Give back the records in their entirety, exactly.

(Extracted records)
BEGIN

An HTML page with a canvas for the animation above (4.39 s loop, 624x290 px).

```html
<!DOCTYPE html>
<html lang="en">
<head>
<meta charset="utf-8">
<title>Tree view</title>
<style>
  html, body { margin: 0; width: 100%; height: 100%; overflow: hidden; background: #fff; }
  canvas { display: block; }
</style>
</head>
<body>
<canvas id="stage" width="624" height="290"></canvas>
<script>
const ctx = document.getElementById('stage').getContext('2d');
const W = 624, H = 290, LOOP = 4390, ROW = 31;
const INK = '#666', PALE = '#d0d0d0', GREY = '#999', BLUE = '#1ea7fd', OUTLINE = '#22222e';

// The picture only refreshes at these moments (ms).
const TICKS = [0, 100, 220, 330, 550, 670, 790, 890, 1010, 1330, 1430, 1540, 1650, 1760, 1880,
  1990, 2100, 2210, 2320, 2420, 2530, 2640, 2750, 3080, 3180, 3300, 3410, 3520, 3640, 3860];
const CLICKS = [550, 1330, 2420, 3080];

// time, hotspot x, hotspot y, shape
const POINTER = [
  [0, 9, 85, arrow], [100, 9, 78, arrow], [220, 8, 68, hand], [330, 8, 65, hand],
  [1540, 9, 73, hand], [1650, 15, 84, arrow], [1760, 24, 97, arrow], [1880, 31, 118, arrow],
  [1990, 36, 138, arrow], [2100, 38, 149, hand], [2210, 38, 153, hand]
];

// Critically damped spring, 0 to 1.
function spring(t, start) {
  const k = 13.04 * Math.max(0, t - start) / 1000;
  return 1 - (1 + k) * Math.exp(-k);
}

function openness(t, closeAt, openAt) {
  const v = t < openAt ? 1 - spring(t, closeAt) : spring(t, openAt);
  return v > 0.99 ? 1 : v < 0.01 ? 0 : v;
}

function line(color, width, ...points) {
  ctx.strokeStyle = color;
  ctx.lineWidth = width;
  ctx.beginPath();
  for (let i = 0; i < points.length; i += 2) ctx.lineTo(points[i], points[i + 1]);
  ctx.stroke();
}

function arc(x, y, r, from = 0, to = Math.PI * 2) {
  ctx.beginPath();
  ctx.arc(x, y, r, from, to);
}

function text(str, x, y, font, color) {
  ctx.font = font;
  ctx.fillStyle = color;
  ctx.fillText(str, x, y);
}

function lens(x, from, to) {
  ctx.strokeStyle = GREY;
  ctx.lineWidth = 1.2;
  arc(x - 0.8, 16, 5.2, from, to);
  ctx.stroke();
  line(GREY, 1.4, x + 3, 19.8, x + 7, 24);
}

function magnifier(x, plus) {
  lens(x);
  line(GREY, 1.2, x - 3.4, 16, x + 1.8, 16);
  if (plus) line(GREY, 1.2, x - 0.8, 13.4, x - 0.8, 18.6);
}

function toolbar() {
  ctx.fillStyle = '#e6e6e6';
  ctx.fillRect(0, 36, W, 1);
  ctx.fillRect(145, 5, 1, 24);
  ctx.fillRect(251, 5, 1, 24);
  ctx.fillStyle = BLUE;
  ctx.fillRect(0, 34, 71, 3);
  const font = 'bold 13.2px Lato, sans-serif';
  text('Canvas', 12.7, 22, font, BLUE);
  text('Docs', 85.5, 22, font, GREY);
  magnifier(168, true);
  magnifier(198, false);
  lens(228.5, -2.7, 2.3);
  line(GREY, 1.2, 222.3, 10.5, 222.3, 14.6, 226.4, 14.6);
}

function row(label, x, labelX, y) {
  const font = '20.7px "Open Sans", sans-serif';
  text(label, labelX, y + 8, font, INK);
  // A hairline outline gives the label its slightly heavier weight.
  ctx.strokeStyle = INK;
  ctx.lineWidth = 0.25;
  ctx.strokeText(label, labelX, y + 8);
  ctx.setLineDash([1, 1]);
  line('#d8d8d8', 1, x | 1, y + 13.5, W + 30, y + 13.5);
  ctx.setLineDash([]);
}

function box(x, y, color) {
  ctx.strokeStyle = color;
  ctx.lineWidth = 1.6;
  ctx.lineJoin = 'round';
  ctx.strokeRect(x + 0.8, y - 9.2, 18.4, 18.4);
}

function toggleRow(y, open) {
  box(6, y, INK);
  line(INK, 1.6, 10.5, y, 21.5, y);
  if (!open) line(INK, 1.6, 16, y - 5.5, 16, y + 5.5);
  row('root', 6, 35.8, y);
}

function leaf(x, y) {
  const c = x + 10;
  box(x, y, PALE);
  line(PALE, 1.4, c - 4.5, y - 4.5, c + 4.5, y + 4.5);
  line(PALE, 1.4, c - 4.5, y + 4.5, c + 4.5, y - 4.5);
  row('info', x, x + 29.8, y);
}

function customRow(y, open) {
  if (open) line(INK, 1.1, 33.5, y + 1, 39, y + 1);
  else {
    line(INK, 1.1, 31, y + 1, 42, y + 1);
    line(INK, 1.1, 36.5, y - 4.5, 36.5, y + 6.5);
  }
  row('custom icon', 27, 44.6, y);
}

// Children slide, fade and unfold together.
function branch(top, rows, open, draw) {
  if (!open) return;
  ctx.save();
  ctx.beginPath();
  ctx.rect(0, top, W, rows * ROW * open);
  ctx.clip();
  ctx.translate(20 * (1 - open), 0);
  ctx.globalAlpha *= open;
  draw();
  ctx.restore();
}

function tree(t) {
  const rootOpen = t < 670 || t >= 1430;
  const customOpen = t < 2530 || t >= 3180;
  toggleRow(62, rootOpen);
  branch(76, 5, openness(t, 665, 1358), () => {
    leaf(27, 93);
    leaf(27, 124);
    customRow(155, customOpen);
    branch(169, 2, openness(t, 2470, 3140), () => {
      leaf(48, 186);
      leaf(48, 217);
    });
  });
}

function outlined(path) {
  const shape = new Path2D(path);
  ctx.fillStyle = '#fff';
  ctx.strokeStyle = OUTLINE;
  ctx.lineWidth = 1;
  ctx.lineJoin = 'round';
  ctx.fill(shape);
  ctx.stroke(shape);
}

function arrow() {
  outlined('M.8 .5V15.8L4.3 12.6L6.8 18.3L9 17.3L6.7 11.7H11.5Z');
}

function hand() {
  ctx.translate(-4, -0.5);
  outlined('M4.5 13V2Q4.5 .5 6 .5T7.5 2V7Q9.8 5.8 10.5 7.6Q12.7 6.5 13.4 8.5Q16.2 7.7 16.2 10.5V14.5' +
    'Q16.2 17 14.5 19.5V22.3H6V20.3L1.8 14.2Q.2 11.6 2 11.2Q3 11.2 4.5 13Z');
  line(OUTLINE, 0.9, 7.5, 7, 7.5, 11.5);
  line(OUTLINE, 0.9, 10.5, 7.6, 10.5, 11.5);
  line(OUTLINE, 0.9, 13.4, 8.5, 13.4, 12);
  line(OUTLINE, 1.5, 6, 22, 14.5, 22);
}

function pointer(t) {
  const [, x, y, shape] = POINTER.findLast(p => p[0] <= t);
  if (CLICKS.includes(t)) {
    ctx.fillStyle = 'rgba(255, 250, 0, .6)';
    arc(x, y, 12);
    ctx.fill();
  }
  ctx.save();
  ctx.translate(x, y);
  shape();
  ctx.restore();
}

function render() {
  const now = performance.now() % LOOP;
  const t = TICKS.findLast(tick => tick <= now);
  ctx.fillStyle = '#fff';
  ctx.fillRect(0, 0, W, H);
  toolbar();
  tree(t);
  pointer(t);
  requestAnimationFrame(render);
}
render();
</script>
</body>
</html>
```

END

▸ **Solution to the exercise**
An HTML page with a canvas for the animation above (4.39 s loop, 624x290 px).

```html
<!DOCTYPE html>
<html lang="en">
<head>
<meta charset="utf-8">
<title>Tree view</title>
<style>
  html, body { margin: 0; width: 100%; height: 100%; overflow: hidden; background: #fff; }
  canvas { display: block; }
</style>
</head>
<body>
<canvas id="stage" width="624" height="290"></canvas>
<script>
const ctx = document.getElementById('stage').getContext('2d');
const W = 624, H = 290, LOOP = 4390, ROW = 31;
const INK = '#666', PALE = '#d0d0d0', GREY = '#999', BLUE = '#1ea7fd', OUTLINE = '#22222e';

// The picture only refreshes at these moments (ms).
const TICKS = [0, 100, 220, 330, 550, 670, 790, 890, 1010, 1330, 1430, 1540, 1650, 1760, 1880,
  1990, 2100, 2210, 2320, 2420, 2530, 2640, 2750, 3080, 3180, 3300, 3410, 3520, 3640, 3860];
const CLICKS = [550, 1330, 2420, 3080];

// time, hotspot x, hotspot y, shape
const POINTER = [
  [0, 9, 85, arrow], [100, 9, 78, arrow], [220, 8, 68, hand], [330, 8, 65, hand],
  [1540, 9, 73, hand], [1650, 15, 84, arrow], [1760, 24, 97, arrow], [1880, 31, 118, arrow],
  [1990, 36, 138, arrow], [2100, 38, 149, hand], [2210, 38, 153, hand]
];

// Critically damped spring, 0 to 1.
function spring(t, start) {
  const k = 13.04 * Math.max(0, t - start) / 1000;
  return 1 - (1 + k) * Math.exp(-k);
}

function openness(t, closeAt, openAt) {
  const v = t < openAt ? 1 - spring(t, closeAt) : spring(t, openAt);
  return v > 0.99 ? 1 : v < 0.01 ? 0 : v;
}

function line(color, width, ...points) {
  ctx.strokeStyle = color;
  ctx.lineWidth = width;
  ctx.beginPath();
  for (let i = 0; i < points.length; i += 2) ctx.lineTo(points[i], points[i + 1]);
  ctx.stroke();
}

function arc(x, y, r, from = 0, to = Math.PI * 2) {
  ctx.beginPath();
  ctx.arc(x, y, r, from, to);
}

function text(str, x, y, font, color) {
  ctx.font = font;
  ctx.fillStyle = color;
  ctx.fillText(str, x, y);
}

function lens(x, from, to) {
  ctx.strokeStyle = GREY;
  ctx.lineWidth = 1.2;
  arc(x - 0.8, 16, 5.2, from, to);
  ctx.stroke();
  line(GREY, 1.4, x + 3, 19.8, x + 7, 24);
}

function magnifier(x, plus) {
  lens(x);
  line(GREY, 1.2, x - 3.4, 16, x + 1.8, 16);
  if (plus) line(GREY, 1.2, x - 0.8, 13.4, x - 0.8, 18.6);
}

function toolbar() {
  ctx.fillStyle = '#e6e6e6';
  ctx.fillRect(0, 36, W, 1);
  ctx.fillRect(145, 5, 1, 24);
  ctx.fillRect(251, 5, 1, 24);
  ctx.fillStyle = BLUE;
  ctx.fillRect(0, 34, 71, 3);
  const font = 'bold 13.2px Lato, sans-serif';
  text('Canvas', 12.7, 22, font, BLUE);
  text('Docs', 85.5, 22, font, GREY);
  magnifier(168, true);
  magnifier(198, false);
  lens(228.5, -2.7, 2.3);
  line(GREY, 1.2, 222.3, 10.5, 222.3, 14.6, 226.4, 14.6);
}

function row(label, x, labelX, y) {
  const font = '20.7px "Open Sans", sans-serif';
  text(label, labelX, y + 8, font, INK);
  // A hairline outline gives the label its slightly heavier weight.
  ctx.strokeStyle = INK;
  ctx.lineWidth = 0.25;
  ctx.strokeText(label, labelX, y + 8);
  ctx.setLineDash([1, 1]);
  line('#d8d8d8', 1, x | 1, y + 13.5, W + 30, y + 13.5);
  ctx.setLineDash([]);
}

function box(x, y, color) {
  ctx.strokeStyle = color;
  ctx.lineWidth = 1.6;
  ctx.lineJoin = 'round';
  ctx.strokeRect(x + 0.8, y - 9.2, 18.4, 18.4);
}

function toggleRow(y, open) {
  box(6, y, INK);
  line(INK, 1.6, 10.5, y, 21.5, y);
  if (!open) line(INK, 1.6, 16, y - 5.5, 16, y + 5.5);
  row('root', 6, 35.8, y);
}

function leaf(x, y) {
  const c = x + 10;
  box(x, y, PALE);
  line(PALE, 1.4, c - 4.5, y - 4.5, c + 4.5, y + 4.5);
  line(PALE, 1.4, c - 4.5, y + 4.5, c + 4.5, y - 4.5);
  row('info', x, x + 29.8, y);
}

function customRow(y, open) {
  if (open) line(INK, 1.1, 33.5, y + 1, 39, y + 1);
  else {
    line(INK, 1.1, 31, y + 1, 42, y + 1);
    line(INK, 1.1, 36.5, y - 4.5, 36.5, y + 6.5);
  }
  row('custom icon', 27, 44.6, y);
}

// Children slide, fade and unfold together.
function branch(top, rows, open, draw) {
  if (!open) return;
  ctx.save();
  ctx.beginPath();
  ctx.rect(0, top, W, rows * ROW * open);
  ctx.clip();
  ctx.translate(20 * (1 - open), 0);
  ctx.globalAlpha *= open;
  draw();
  ctx.restore();
}

function tree(t) {
  const rootOpen = t < 670 || t >= 1430;
  const customOpen = t < 2530 || t >= 3180;
  toggleRow(62, rootOpen);
  branch(76, 5, openness(t, 665, 1358), () => {
    leaf(27, 93);
    leaf(27, 124);
    customRow(155, customOpen);
    branch(169, 2, openness(t, 2470, 3140), () => {
      leaf(48, 186);
      leaf(48, 217);
    });
  });
}

function outlined(path) {
  const shape = new Path2D(path);
  ctx.fillStyle = '#fff';
  ctx.strokeStyle = OUTLINE;
  ctx.lineWidth = 1;
  ctx.lineJoin = 'round';
  ctx.fill(shape);
  ctx.stroke(shape);
}

function arrow() {
  outlined('M.8 .5V15.8L4.3 12.6L6.8 18.3L9 17.3L6.7 11.7H11.5Z');
}

function hand() {
  ctx.translate(-4, -0.5);
  outlined('M4.5 13V2Q4.5 .5 6 .5T7.5 2V7Q9.8 5.8 10.5 7.6Q12.7 6.5 13.4 8.5Q16.2 7.7 16.2 10.5V14.5' +
    'Q16.2 17 14.5 19.5V22.3H6V20.3L1.8 14.2Q.2 11.6 2 11.2Q3 11.2 4.5 13Z');
  line(OUTLINE, 0.9, 7.5, 7, 7.5, 11.5);
  line(OUTLINE, 0.9, 10.5, 7.6, 10.5, 11.5);
  line(OUTLINE, 0.9, 13.4, 8.5, 13.4, 12);
  line(OUTLINE, 1.5, 6, 22, 14.5, 22);
}

function pointer(t) {
  const [, x, y, shape] = POINTER.findLast(p => p[0] <= t);
  if (CLICKS.includes(t)) {
    ctx.fillStyle = 'rgba(255, 250, 0, .6)';
    arc(x, y, 12);
    ctx.fill();
  }
  ctx.save();
  ctx.translate(x, y);
  shape();
  ctx.restore();
}

function render() {
  const now = performance.now() % LOOP;
  const t = TICKS.findLast(tick => tick <= now);
  ctx.fillStyle = '#fff';
  ctx.fillRect(0, 0, W, H);
  toolbar();
  tree(t);
  pointer(t);
  requestAnimationFrame(render);
}
render();
</script>
</body>
</html>
```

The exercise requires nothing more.